Personal signage on top, of course, and my name, in big bold letters, on the rear. We set off, he and I, driven by someone in the full scarlet and gold livery of the hotel. A traditional modern limousine followed, with the Porsche Rimowa, and my MacBook Air. As we proceeded along Sunday-quiet streets, a phone rang. It was hotel GM Max von Reden, who was having a weekend business meeting with his colleague Tony Costa, GM of Mandarin Oriental Tokyo. There they both were, breaking off from their labours to find out how everything was doing here in Jakarta. Very well thank you, and so it was to continue. I learned a lot about Jakarta hotels’ history, from the Bavarian who has wide-interests in everything, and his colleague James Berhitoe, von Reden’s deputy who has been here at the 1979-vintage hotel since 1982.
No, we decided, he is not the longest-serving Mandarin Oriental Hotel Group serving team member. Both gold and silver accolades go to Mandarin Oriental Hong Kong, to Danny Lai, who joined 1972, and Giovanni Valenti, 1979 vintage. When James Berhitoe started here, after years on cruise ships, the hotel had 419 rooms – it was closed in 2007 for two years for a complete re-do, which took the number down. It has been through so many GMs, Danny McCafferty, Duncan Palmer, Graeme Laird, Ingo Peters, Alan Hepburn, Andy Abrams, Mark Bradford and now Max von Reden. I love hotels’ history. Here, the Italian restaurant has come and gone. The Chinese restaurant, Xin Hwa, closes temporarily next January for a new look.

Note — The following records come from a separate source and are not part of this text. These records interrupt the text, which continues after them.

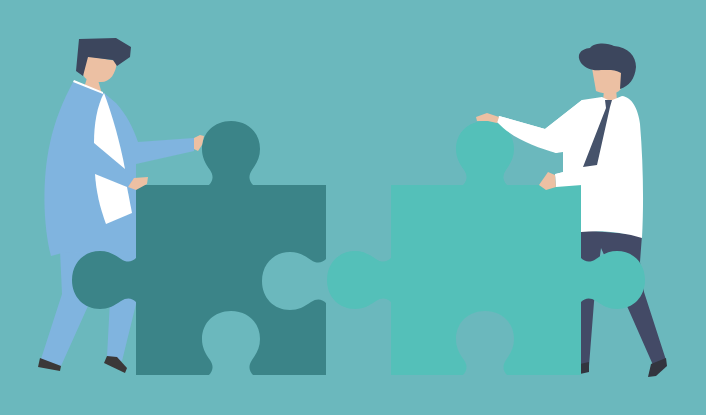
<!DOCTYPE html>
<html lang="en">
<head>
<meta charset="utf-8">
<title>Two men joining puzzle pieces</title>
<style>
:root {
  --background: #6bb8bd;
  --piece-dark: #3b8488;
  --piece-light: #54c0b9;
  --suit: #80b4df;
  --skin: #ecc0a3;
  --hair: #3c465d;
  --trousers: #434a66;
  --tie: #46536b;
  --shoe: #3b3838;
  --white: #fff;
}
html, body { margin: 0; height: 100%; overflow: hidden; background: var(--background); }
svg { display: block; width: 706px; height: 415px; }
.background, .socket { fill: var(--background); }
.piece-dark { fill: var(--piece-dark); }
.piece-light { fill: var(--piece-light); }
.suit { fill: var(--suit); }
.skin { fill: var(--skin); }
.hair { fill: var(--hair); }
.trousers { fill: var(--trousers); }
.tie { fill: var(--tie); }
.shoe { fill: var(--shoe); }
.shoe-dark { fill: #33353f; }
.white { fill: var(--white); }
</style>
</head>
<body>
<svg viewBox="0 0 706 415" role="img" aria-label="Two men pushing two large puzzle pieces together">
  <defs>
    <path id="knob" d="M-22 1V0C-18-4-17-9-21-15C-26-22-29-28-29-36C-29-52-17-64 0-64C17-64 29-52 29-36C29-28 26-22 21-15C17-9 18-4 22 0V1Z"/>
  </defs>
  <rect class="background" width="706" height="415"/>

  <g id="man-in-suit">
    <g id="suit-legs">
      <path class="suit" d="M60 250L62 294L41 359L61 366L88 306L110 300L107 357L122 361L136 304V240Z"/>
      <path class="shoe" d="M40 358L61 366L60 371L38 367Z"/>
      <path class="shoe" d="M107 356L117 357L127 368L125 373L104 363Z"/>
    </g>
    <path class="skin" d="M87 78L84 88L102 94L98 80Z"/>
    <path class="suit" d="M73 82L104 93L116 103C126 114 133 127 138 142L194 138V151L136 164L136 250L62 253L51 256C43 225 42 178 50 143C55 120 63 101 73 82Z"/>
    <path class="white" d="M74 80L103 92V94L73 82Z"/>
    <path class="white" d="M104 93C112 114 120 142 125 169L94 143C94 124 97 106 104 93Z"/>
    <path class="white" d="M95 174L127 187L132 213L106 224C100 208 96 191 95 174Z"/>
    <path class="skin" d="M87 56L117 61C116 74 110 82 101 82C92 82 84 80 83 74Z"/>
    <path class="hair" d="M79 39L116 38L131 47L130 57L117 66L113 60L88 57L83 76L76 71Z"/>
  </g>

  <g id="man-in-shirt">
    <path class="trousers" d="M580 230L642 235L640 262L644 292L666 360L653 365L627 306L601 248L594 302L589 366H580Z"/>
    <path class="shoe-dark" d="M580 364L589 362V372L580 374Z"/>
    <path class="shoe-dark" d="M651 364L666 358L667 366L656 376L648 377Z"/>
    <path class="skin" d="M604 90L603 101H617L616 88Z"/>
    <path class="white" d="M582 100L602 97L610 101L622 96C632 97 638 109 640 124C643 160 644 202 642 238C623 232 601 230 581 232V185L556 186V174L563 172V152L556 153L497 122L499 116L545 129Z"/>
    <path class="tie" d="M605 100H612L610 107L597 165L583 167L606 108Z"/>
    <path class="skin" d="M592 68L622 69L621 89C616 95 606 95 596 91Z"/>
    <path class="hair" d="M590 48C595 42 608 43 614 46C628 47 636 56 636 67C635 79 629 86 620 89L621 73C615 69 607 70 601 70C593 71 586 69 581 63C576 55 580 49 590 48Z"/>
  </g>

  <g id="dark-piece">
    <g class="piece-dark">
      <rect x="136" y="185" width="190" height="190"/>
      <use href="#knob" transform="translate(231 185)"/>
      <use href="#knob" transform="translate(136 280) rotate(-90)"/>
    </g>
    <g class="socket">
      <use href="#knob" transform="translate(326 281) rotate(-90)"/>
      <use href="#knob" transform="translate(231 375)"/>
    </g>
  </g>

  <g id="light-piece">
    <g class="piece-light">
      <rect x="391" y="185" width="190" height="190"/>
      <use href="#knob" transform="translate(485 185)"/>
      <use href="#knob" transform="translate(391 280) rotate(-90)"/>
      <use href="#knob" transform="translate(581 280) rotate(90)"/>
    </g>
    <use class="socket" href="#knob" transform="translate(485 375)"/>
  </g>

  <g id="shirt-sleeves" class="white">
    <path d="M499 116L545 129L582 100L590 140L556 153C537 147 514 140 497 122Z"/>
    <path d="M555 174L582 168V185L556 187Z"/>
  </g>
  <g id="hands" class="skin">
    <path d="M194 138L200 135L204 136L202 145L198 151L194 149Z"/>
    <path d="M128 187L134 178L148 177L147 184L136 190Z"/>
    <path d="M476 117L487 113L499 117L497 123L488 121L477 121Z"/>
    <path d="M539 185L548 172L555 175L556 187L546 190Z"/>
  </g>
</svg>
</body>
</html>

Today, the chef started us off with crispy pekin duck skin with pancake and hoisin sauce, crystal dumpling with Alaska crab and spinach, a steamed vegetable dumpling, and a seafood and fish roe dumpling. Next came steamed Pacific garoupa with an egg white sauce purée and coriander, served in a Cantonese clay pot. Next were wok stir-fried prawns with homemade bean curd and asparagus. Next was a dumpling filled with stir-fried mee sua noodles with seafood. After that I said stop, please, and anyway it was time to move on – though all the local Indonesian-Chinese families around us seemed to be determined to spend all the afternoon eating in this luxury hotel.